▶ **TASK TO COMPLETE**:
Using the records below, please work out how many lines contain "userSpaceOnUse"; answer with the number alone.

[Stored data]

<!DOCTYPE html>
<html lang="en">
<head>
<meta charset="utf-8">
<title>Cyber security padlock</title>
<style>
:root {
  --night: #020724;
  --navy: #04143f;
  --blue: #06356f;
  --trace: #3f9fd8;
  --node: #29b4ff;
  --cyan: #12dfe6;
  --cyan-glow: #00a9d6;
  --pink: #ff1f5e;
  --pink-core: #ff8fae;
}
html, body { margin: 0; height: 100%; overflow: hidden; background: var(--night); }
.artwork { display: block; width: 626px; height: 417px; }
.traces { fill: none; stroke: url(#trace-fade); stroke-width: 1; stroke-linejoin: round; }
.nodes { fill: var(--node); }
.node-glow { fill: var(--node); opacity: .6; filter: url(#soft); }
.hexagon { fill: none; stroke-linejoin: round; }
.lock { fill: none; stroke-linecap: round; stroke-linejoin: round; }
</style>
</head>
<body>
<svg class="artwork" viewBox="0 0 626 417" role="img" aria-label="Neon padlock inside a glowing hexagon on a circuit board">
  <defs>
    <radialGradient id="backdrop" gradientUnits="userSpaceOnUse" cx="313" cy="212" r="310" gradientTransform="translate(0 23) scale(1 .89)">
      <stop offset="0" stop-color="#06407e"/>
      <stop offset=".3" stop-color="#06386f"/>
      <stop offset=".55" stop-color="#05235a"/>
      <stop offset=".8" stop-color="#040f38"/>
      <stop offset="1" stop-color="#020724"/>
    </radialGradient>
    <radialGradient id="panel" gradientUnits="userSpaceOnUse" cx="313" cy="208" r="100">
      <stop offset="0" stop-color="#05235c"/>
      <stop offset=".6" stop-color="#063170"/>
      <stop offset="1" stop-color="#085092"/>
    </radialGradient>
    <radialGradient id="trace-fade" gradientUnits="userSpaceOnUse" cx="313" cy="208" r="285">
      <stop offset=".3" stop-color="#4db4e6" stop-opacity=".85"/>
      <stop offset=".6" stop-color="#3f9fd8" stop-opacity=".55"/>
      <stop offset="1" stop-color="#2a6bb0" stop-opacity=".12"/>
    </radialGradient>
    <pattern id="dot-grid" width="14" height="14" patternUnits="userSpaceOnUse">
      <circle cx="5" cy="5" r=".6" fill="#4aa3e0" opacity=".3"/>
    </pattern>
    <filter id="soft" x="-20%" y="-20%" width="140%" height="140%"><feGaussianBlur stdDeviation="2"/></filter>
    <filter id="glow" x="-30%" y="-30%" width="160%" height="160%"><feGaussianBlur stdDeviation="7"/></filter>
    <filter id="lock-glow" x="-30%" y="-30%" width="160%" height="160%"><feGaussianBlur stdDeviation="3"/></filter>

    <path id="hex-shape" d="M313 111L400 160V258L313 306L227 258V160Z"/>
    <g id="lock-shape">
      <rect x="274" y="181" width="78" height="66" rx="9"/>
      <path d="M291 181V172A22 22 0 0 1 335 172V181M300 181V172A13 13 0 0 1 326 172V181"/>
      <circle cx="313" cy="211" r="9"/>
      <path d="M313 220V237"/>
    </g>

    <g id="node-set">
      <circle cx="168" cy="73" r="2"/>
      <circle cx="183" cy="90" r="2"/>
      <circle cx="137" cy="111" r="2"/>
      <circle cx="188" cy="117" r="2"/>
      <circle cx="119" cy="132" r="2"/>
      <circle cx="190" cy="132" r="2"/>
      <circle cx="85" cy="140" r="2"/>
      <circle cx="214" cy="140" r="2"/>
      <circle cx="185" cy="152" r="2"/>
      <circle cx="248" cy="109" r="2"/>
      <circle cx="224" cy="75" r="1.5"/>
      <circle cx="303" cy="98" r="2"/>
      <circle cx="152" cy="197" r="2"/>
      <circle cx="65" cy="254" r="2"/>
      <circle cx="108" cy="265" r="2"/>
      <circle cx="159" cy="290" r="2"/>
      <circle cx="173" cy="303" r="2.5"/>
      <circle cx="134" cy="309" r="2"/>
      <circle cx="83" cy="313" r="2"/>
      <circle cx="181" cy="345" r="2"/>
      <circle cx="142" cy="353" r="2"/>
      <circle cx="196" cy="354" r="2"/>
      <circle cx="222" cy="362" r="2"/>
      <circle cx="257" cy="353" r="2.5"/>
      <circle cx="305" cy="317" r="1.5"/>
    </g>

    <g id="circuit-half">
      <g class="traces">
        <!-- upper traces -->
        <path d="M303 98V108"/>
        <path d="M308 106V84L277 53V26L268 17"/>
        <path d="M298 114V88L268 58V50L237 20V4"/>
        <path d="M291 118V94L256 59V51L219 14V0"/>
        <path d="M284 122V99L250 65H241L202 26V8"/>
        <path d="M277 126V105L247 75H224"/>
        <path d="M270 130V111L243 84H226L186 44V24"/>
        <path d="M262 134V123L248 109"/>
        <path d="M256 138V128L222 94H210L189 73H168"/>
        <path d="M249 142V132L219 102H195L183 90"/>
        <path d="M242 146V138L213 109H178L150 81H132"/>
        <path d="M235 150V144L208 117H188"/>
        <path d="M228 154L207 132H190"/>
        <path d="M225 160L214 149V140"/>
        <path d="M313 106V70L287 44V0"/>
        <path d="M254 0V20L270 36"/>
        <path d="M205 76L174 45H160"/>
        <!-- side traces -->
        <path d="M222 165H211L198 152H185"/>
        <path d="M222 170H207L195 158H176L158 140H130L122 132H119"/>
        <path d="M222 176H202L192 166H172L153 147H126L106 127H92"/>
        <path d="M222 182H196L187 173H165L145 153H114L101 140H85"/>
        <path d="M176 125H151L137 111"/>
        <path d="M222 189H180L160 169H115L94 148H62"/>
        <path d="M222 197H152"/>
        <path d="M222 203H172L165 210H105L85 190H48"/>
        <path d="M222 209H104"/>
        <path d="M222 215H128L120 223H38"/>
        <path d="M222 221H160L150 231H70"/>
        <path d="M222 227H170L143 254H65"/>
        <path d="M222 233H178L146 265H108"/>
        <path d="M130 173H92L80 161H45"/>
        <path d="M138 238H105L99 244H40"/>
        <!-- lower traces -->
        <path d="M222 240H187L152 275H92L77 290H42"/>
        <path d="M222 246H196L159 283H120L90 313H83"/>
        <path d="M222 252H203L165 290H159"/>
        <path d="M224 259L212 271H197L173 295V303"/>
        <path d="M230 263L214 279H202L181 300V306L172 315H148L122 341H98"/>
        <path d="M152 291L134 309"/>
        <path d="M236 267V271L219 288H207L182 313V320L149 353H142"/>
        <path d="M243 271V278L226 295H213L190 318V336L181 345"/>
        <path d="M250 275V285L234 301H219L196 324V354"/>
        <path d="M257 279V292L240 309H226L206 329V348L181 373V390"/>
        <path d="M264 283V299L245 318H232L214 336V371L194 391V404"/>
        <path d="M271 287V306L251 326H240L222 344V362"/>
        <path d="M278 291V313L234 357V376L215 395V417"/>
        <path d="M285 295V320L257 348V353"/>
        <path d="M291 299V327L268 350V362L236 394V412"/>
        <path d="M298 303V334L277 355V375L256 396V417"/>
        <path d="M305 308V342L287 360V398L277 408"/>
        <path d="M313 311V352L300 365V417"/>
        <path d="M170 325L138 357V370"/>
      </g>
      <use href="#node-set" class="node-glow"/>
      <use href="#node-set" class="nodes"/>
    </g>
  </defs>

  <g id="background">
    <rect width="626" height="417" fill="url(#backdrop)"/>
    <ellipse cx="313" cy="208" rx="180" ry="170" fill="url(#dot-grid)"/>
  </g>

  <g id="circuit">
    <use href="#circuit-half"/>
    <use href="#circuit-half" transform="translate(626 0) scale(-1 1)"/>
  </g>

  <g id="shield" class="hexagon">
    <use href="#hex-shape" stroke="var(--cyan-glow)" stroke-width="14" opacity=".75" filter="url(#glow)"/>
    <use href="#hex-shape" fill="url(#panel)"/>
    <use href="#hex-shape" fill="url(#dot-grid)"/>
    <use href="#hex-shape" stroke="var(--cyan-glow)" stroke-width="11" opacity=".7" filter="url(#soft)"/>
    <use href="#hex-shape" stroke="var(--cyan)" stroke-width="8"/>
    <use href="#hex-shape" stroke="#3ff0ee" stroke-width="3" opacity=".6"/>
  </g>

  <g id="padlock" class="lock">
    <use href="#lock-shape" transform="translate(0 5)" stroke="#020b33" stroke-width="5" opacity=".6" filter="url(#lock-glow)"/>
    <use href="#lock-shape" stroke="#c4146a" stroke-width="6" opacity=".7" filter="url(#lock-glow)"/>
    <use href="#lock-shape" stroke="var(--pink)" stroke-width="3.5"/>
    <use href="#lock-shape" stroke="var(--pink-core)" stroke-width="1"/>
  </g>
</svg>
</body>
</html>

...

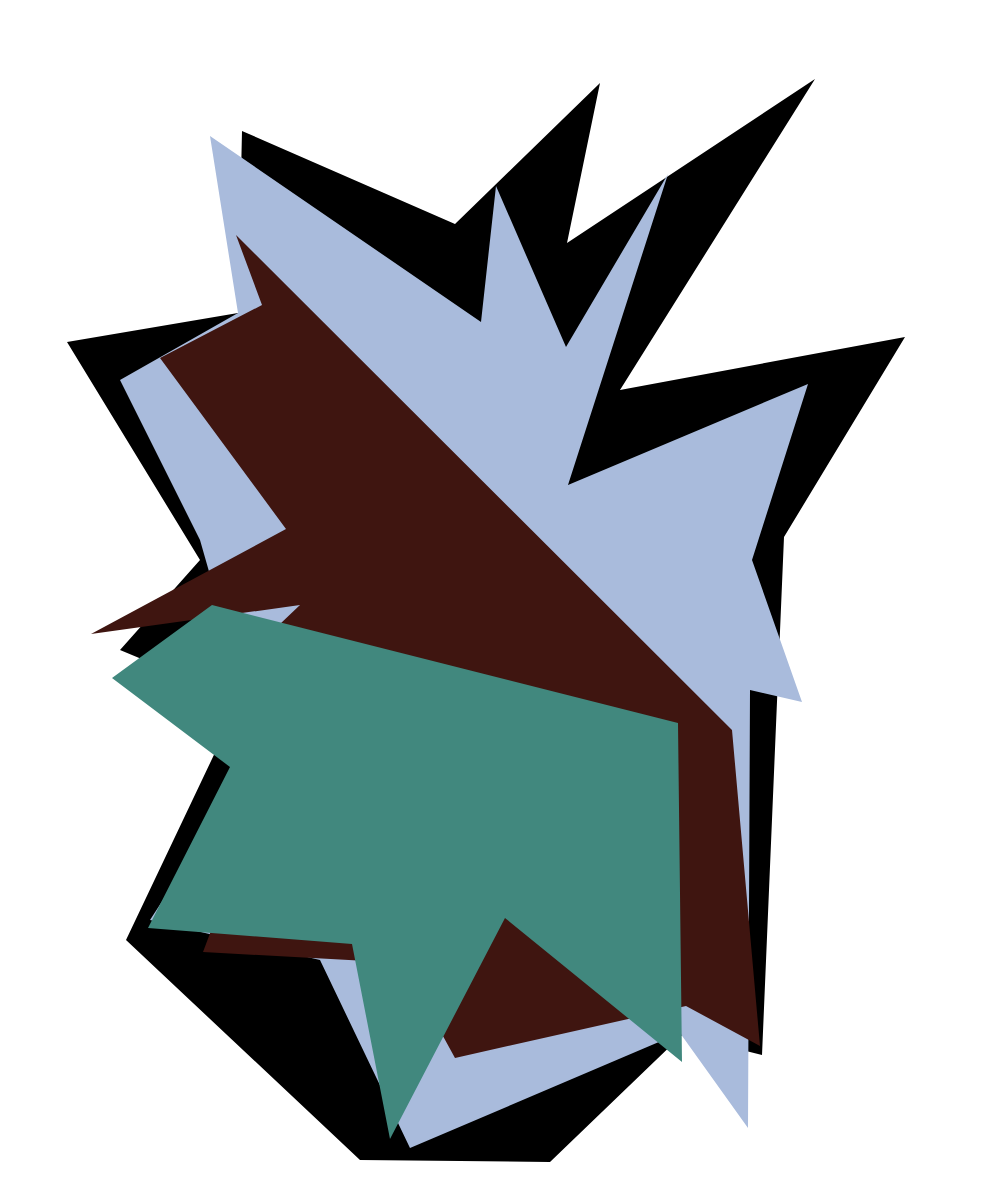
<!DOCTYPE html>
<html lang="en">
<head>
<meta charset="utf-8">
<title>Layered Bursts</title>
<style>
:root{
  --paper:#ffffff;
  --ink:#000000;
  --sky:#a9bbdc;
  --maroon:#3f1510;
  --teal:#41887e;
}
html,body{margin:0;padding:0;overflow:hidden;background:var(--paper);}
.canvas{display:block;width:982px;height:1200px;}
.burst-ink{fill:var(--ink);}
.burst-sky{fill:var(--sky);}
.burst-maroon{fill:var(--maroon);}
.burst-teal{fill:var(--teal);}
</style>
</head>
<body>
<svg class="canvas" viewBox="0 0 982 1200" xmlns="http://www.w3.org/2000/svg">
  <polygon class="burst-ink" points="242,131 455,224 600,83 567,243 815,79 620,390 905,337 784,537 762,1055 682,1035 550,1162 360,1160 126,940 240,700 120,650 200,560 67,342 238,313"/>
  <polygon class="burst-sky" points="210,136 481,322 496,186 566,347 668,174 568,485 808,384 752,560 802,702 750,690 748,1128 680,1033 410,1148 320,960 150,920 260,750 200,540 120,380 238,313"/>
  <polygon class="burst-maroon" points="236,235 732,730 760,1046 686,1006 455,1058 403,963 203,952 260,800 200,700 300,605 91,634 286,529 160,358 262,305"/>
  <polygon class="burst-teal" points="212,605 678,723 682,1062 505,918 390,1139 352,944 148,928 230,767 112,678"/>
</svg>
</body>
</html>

▶ **EXERCISE OUTPUT**:
4